* [Try it] Reproduce the records below exactly, but leave their pictures out of the copy.

Rendered images with source text:
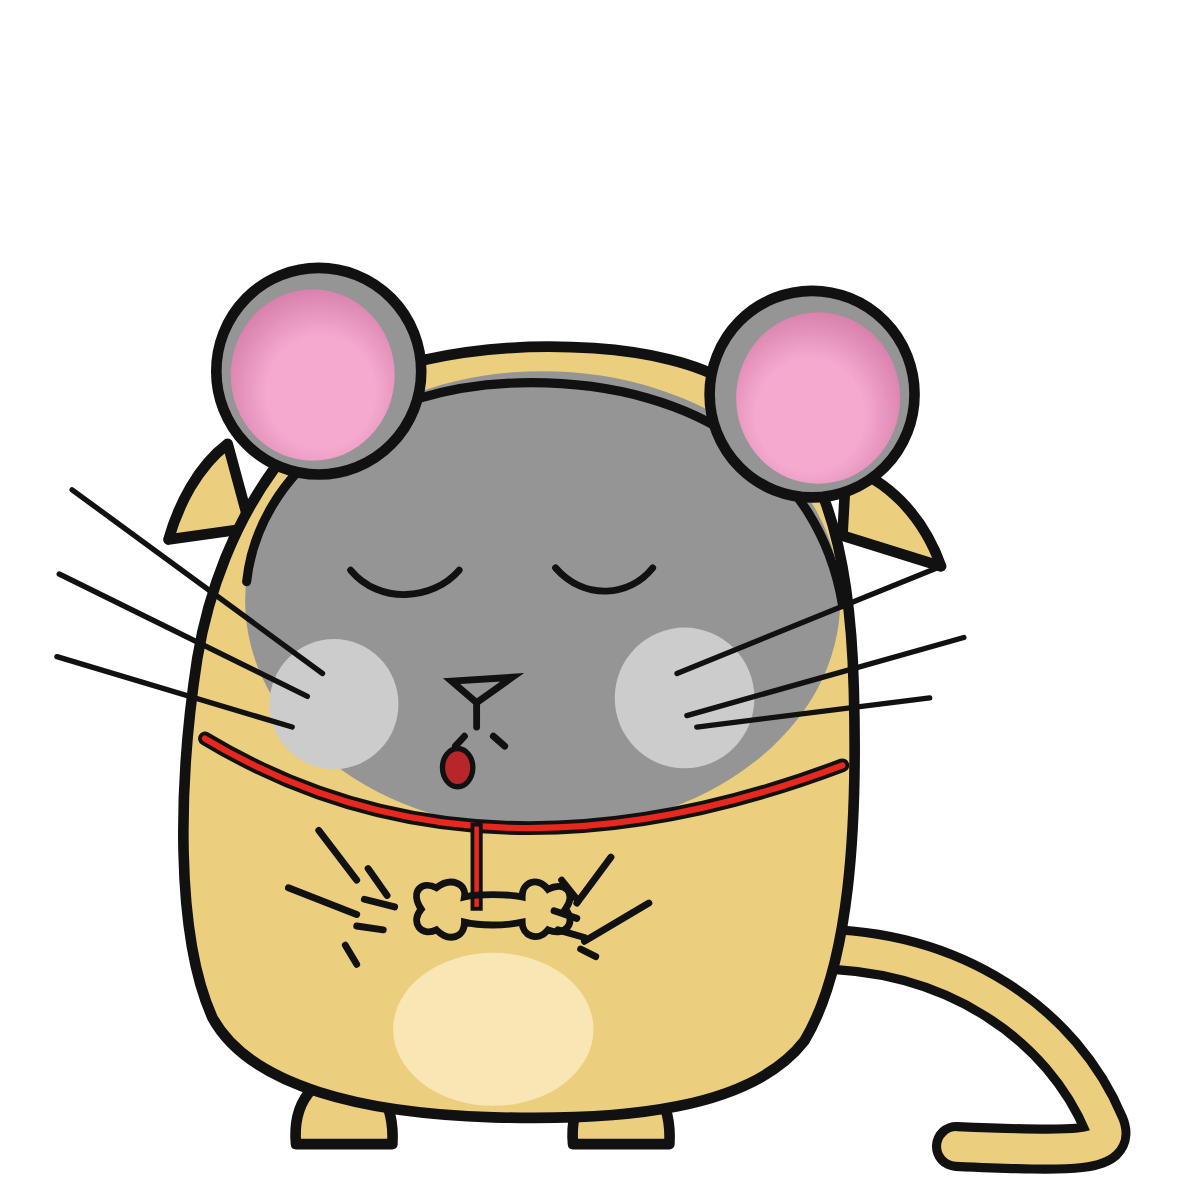
<!DOCTYPE html>
<html lang="en">
<head>
<meta charset="utf-8">
<title>Mouse in a Puppy Suit</title>
<style>
  :root {
    --paper: #ffffff;
    --ink: #111111;
    --suit: #ebcf7e;
    --suit-belly: #f8e6b4;
    --fur: #959595;
    --fur-cheek: #cccccc;
    --ear-pink: #f5a9cf;
    --ear-shade: #d982ad;
    --nose-pink: #f4a3c4;
    --collar: #e8281e;
    --tongue: #b8262a;
    --bone: #ffffff;
  }
  html, body {
    margin: 0;
    padding: 0;
    width: 1187px;
    height: 1200px;
    overflow: hidden;
    background: var(--paper);
  }
  .artboard { display: block; width: 1187px; height: 1200px; }
  .outline { stroke: var(--ink); stroke-width: 14; stroke-linejoin: round; stroke-linecap: round; }
  .line { fill: none; stroke: var(--ink); stroke-width: 9; stroke-linecap: round; }
  .whisker { fill: none; stroke: var(--ink); stroke-width: 7; stroke-linecap: round; }
</style>
</head>
<body>
<svg class="artboard" viewBox="0 0 1564 1568" preserveAspectRatio="none" xmlns="http://www.w3.org/2000/svg" role="img" aria-label="Sleepy grey mouse wearing a yellow puppy costume, holding a bone">
  <defs>
    <clipPath id="face-above-collar">
      <path d="M200 380 H1200 V1000 Q630 1185 260 962 Z"/>
    </clipPath>
    <radialGradient id="ear-inner-shade" cx="0.55" cy="0.6" r="0.6">
      <stop offset="0.55" stop-color="var(--ear-pink)"/>
      <stop offset="1" stop-color="var(--ear-shade)"/>
    </radialGradient>
    <g id="mouse-ear">
      <circle r="135" fill="var(--fur)" class="outline"/>
      <ellipse cx="-8" cy="5" rx="108" ry="112" fill="url(#ear-inner-shade)"/>
    </g>
    <g id="foot">
      <path d="M-65 45 C-70 -10 -40 -45 0 -45 C40 -45 65 -10 62 45 Z" fill="var(--suit)" class="outline"/>
    </g>
  </defs>

  <!-- tail -->
  <g class="tail">
    <path d="M1070 1240 C1260 1240 1400 1340 1455 1470 C1470 1505 1420 1505 1260 1498" fill="none" stroke="var(--ink)" stroke-width="64" stroke-linecap="round"/>
    <path d="M1070 1240 C1260 1240 1400 1340 1455 1470 C1470 1505 1420 1505 1260 1498" fill="none" stroke="var(--suit)" stroke-width="40" stroke-linecap="round"/>
  </g>

  <!-- feet -->
  <use href="#foot" x="455" y="1450"/>
  <use href="#foot" x="820" y="1450"/>

  <!-- costume hood flaps -->
  <path d="M300 580 C260 610 235 660 222 705 L330 690 Z" fill="var(--suit)" class="outline"/>
  <path d="M1115 610 C1165 625 1215 670 1240 740 L1110 700 Z" fill="var(--suit)" class="outline"/>

  <!-- costume body -->
  <path d="M560 470 C700 440 880 450 960 500 C1080 570 1120 700 1125 900 C1130 1080 1120 1260 1060 1360 C990 1450 820 1465 650 1460 C480 1455 330 1420 280 1330 C230 1220 235 1020 260 860 C290 680 400 510 560 470 Z" fill="var(--suit)" class="outline"/>

  <!-- belly patch -->
  <ellipse cx="650" cy="1345" rx="132" ry="100" fill="var(--suit-belly)"/>

  <!-- face -->
  <g clip-path="url(#face-above-collar)">
    <ellipse cx="715" cy="785" rx="392" ry="300" fill="var(--fur)"/>
    <circle cx="440" cy="920" r="85" fill="var(--fur-cheek)"/>
    <circle cx="902" cy="912" r="92" fill="var(--fur-cheek)"/>
  </g>
  <path d="M325 760 C340 620 480 500 700 500 C920 500 1080 610 1110 790" fill="none" stroke="var(--ink)" stroke-width="12" stroke-linecap="round"/>

  <!-- ears -->
  <use href="#mouse-ear" x="420" y="485"/>
  <use href="#mouse-ear" transform="translate(1070 515) scale(-1 1)"/>

  <!-- collar -->
  <path d="M270 965 Q630 1180 1110 1000" fill="none" stroke="var(--ink)" stroke-width="18" stroke-linecap="round"/>
  <path d="M270 965 Q630 1180 1110 1000" fill="none" stroke="var(--collar)" stroke-width="8" stroke-linecap="round"/>
  <path d="M628 1075 V1190" stroke="var(--ink)" stroke-width="16"/>
  <path d="M628 1080 V1185" stroke="var(--collar)" stroke-width="6"/>

  <!-- closed eyes -->
  <path class="line" d="M462 745 C500 790 570 785 605 745"/>
  <path class="line" d="M732 742 C770 785 830 780 860 742"/>

  <!-- nose and mouth -->
  <path d="M595 890 L675 885 L628 918 Z" fill="var(--nose-pink)" class="line"/>
  <path class="line" d="M628 918 V950"/>
  <path class="line" d="M600 975 L612 962 M650 962 L665 975"/>
  <ellipse cx="603" cy="1003" rx="20" ry="25" fill="var(--tongue)" stroke="var(--ink)" stroke-width="7"/>

  <!-- whiskers -->
  <g class="whiskers">
    <path class="whisker" d="M95 640 L425 880"/>
    <path class="whisker" d="M78 750 L405 910"/>
    <path class="whisker" d="M75 858 L385 950"/>
    <path class="whisker" d="M1240 740 L892 880"/>
    <path class="whisker" d="M1270 833 L905 935"/>
    <path class="whisker" d="M1225 912 L918 950"/>
  </g>

  <!-- paws holding bone -->
  <path d="M555 1188 C540 1165 555 1150 575 1160 C595 1145 615 1155 612 1172 C630 1168 668 1168 688 1172 C688 1152 708 1145 722 1162 C745 1150 760 1168 745 1188 C760 1205 745 1225 722 1215 C708 1232 688 1222 688 1205 C665 1210 632 1210 612 1205 C612 1225 592 1232 575 1215 C555 1225 540 1205 555 1188 Z" fill="var(--bone)" class="line"/>
  <g class="paws">
    <path class="line" d="M420 1085 L470 1150"/>
    <path class="line" d="M380 1160 L470 1195"/>
    <path class="line" d="M485 1135 L510 1170 M480 1175 L520 1185 M470 1210 L505 1215 M455 1235 L470 1260"/>
    <path class="line" d="M805 1120 L760 1180"/>
    <path class="line" d="M855 1180 L770 1230"/>
    <path class="line" d="M740 1150 L760 1175 M730 1190 L760 1200 M735 1215 L770 1225 M765 1240 L785 1250"/>
  </g>
</svg>
</body>
</html>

* [Task answer]
<!DOCTYPE html>
<html lang="en">
<head>
<meta charset="utf-8">
<title>Mouse in a Puppy Suit</title>
<style>
  :root {
    --paper: #ffffff;
    --ink: #111111;
    --suit: #ebcf7e;
    --suit-belly: #f8e6b4;
    --fur: #959595;
    --fur-cheek: #cccccc;
    --ear-pink: #f5a9cf;
    --ear-shade: #d982ad;
    --nose-pink: #f4a3c4;
    --collar: #e8281e;
    --tongue: #b8262a;
    --bone: #ffffff;
  }
  html, body {
    margin: 0;
    padding: 0;
    width: 1187px;
    height: 1200px;
    overflow: hidden;
    background: var(--paper);
  }
  .artboard { display: block; width: 1187px; height: 1200px; }
  .outline { stroke: var(--ink); stroke-width: 14; stroke-linejoin: round; stroke-linecap: round; }
  .line { fill: none; stroke: var(--ink); stroke-width: 9; stroke-linecap: round; }
  .whisker { fill: none; stroke: var(--ink); stroke-width: 7; stroke-linecap: round; }
</style>
</head>
<body>
<svg class="artboard" viewBox="0 0 1564 1568" preserveAspectRatio="none" xmlns="http://www.w3.org/2000/svg" role="img" aria-label="Sleepy grey mouse wearing a yellow puppy costume, holding a bone">
  <defs>
    <clipPath id="face-above-collar">
      <path d="M200 380 H1200 V1000 Q630 1185 260 962 Z"/>
    </clipPath>
    <radialGradient id="ear-inner-shade" cx="0.55" cy="0.6" r="0.6">
      <stop offset="0.55" stop-color="var(--ear-pink)"/>
      <stop offset="1" stop-color="var(--ear-shade)"/>
    </radialGradient>
    <g id="mouse-ear">
      <circle r="135" fill="var(--fur)" class="outline"/>
      <ellipse cx="-8" cy="5" rx="108" ry="112" fill="url(#ear-inner-shade)"/>
    </g>
    <g id="foot">
      <path d="M-65 45 C-70 -10 -40 -45 0 -45 C40 -45 65 -10 62 45 Z" fill="var(--suit)" class="outline"/>
    </g>
  </defs>

  <!-- tail -->
  <g class="tail">
    <path d="M1070 1240 C1260 1240 1400 1340 1455 1470 C1470 1505 1420 1505 1260 1498" fill="none" stroke="var(--ink)" stroke-width="64" stroke-linecap="round"/>
    <path d="M1070 1240 C1260 1240 1400 1340 1455 1470 C1470 1505 1420 1505 1260 1498" fill="none" stroke="var(--suit)" stroke-width="40" stroke-linecap="round"/>
  </g>

  <!-- feet -->
  <use href="#foot" x="455" y="1450"/>
  <use href="#foot" x="820" y="1450"/>

  <!-- costume hood flaps -->
  <path d="M300 580 C260 610 235 660 222 705 L330 690 Z" fill="var(--suit)" class="outline"/>
  <path d="M1115 610 C1165 625 1215 670 1240 740 L1110 700 Z" fill="var(--suit)" class="outline"/>

  <!-- costume body -->
  <path d="M560 470 C700 440 880 450 960 500 C1080 570 1120 700 1125 900 C1130 1080 1120 1260 1060 1360 C990 1450 820 1465 650 1460 C480 1455 330 1420 280 1330 C230 1220 235 1020 260 860 C290 680 400 510 560 470 Z" fill="var(--suit)" class="outline"/>

  <!-- belly patch -->
  <ellipse cx="650" cy="1345" rx="132" ry="100" fill="var(--suit-belly)"/>

  <!-- face -->
  <g clip-path="url(#face-above-collar)">
    <ellipse cx="715" cy="785" rx="392" ry="300" fill="var(--fur)"/>
    <circle cx="440" cy="920" r="85" fill="var(--fur-cheek)"/>
    <circle cx="902" cy="912" r="92" fill="var(--fur-cheek)"/>
  </g>
  <path d="M325 760 C340 620 480 500 700 500 C920 500 1080 610 1110 790" fill="none" stroke="var(--ink)" stroke-width="12" stroke-linecap="round"/>

  <!-- ears -->
  <use href="#mouse-ear" x="420" y="485"/>
  <use href="#mouse-ear" transform="translate(1070 515) scale(-1 1)"/>

  <!-- collar -->
  <path d="M270 965 Q630 1180 1110 1000" fill="none" stroke="var(--ink)" stroke-width="18" stroke-linecap="round"/>
  <path d="M270 965 Q630 1180 1110 1000" fill="none" stroke="var(--collar)" stroke-width="8" stroke-linecap="round"/>
  <path d="M628 1075 V1190" stroke="var(--ink)" stroke-width="16"/>
  <path d="M628 1080 V1185" stroke="var(--collar)" stroke-width="6"/>

  <!-- closed eyes -->
  <path class="line" d="M462 745 C500 790 570 785 605 745"/>
  <path class="line" d="M732 742 C770 785 830 780 860 742"/>

  <!-- nose and mouth -->
  <path d="M595 890 L675 885 L628 918 Z" fill="var(--nose-pink)" class="line"/>
  <path class="line" d="M628 918 V950"/>
  <path class="line" d="M600 975 L612 962 M650 962 L665 975"/>
  <ellipse cx="603" cy="1003" rx="20" ry="25" fill="var(--tongue)" stroke="var(--ink)" stroke-width="7"/>

  <!-- whiskers -->
  <g class="whiskers">
    <path class="whisker" d="M95 640 L425 880"/>
    <path class="whisker" d="M78 750 L405 910"/>
    <path class="whisker" d="M75 858 L385 950"/>
    <path class="whisker" d="M1240 740 L892 880"/>
    <path class="whisker" d="M1270 833 L905 935"/>
    <path class="whisker" d="M1225 912 L918 950"/>
  </g>

  <!-- paws holding bone -->
  <path d="M555 1188 C540 1165 555 1150 575 1160 C595 1145 615 1155 612 1172 C630 1168 668 1168 688 1172 C688 1152 708 1145 722 1162 C745 1150 760 1168 745 1188 C760 1205 745 1225 722 1215 C708 1232 688 1222 688 1205 C665 1210 632 1210 612 1205 C612 1225 592 1232 575 1215 C555 1225 540 1205 555 1188 Z" fill="var(--bone)" class="line"/>
  <g class="paws">
    <path class="line" d="M420 1085 L470 1150"/>
    <path class="line" d="M380 1160 L470 1195"/>
    <path class="line" d="M485 1135 L510 1170 M480 1175 L520 1185 M470 1210 L505 1215 M455 1235 L470 1260"/>
    <path class="line" d="M805 1120 L760 1180"/>
    <path class="line" d="M855 1180 L770 1230"/>
    <path class="line" d="M740 1150 L760 1175 M730 1190 L760 1200 M735 1215 L770 1225 M765 1240 L785 1250"/>
  </g>
</svg>
</body>
</html>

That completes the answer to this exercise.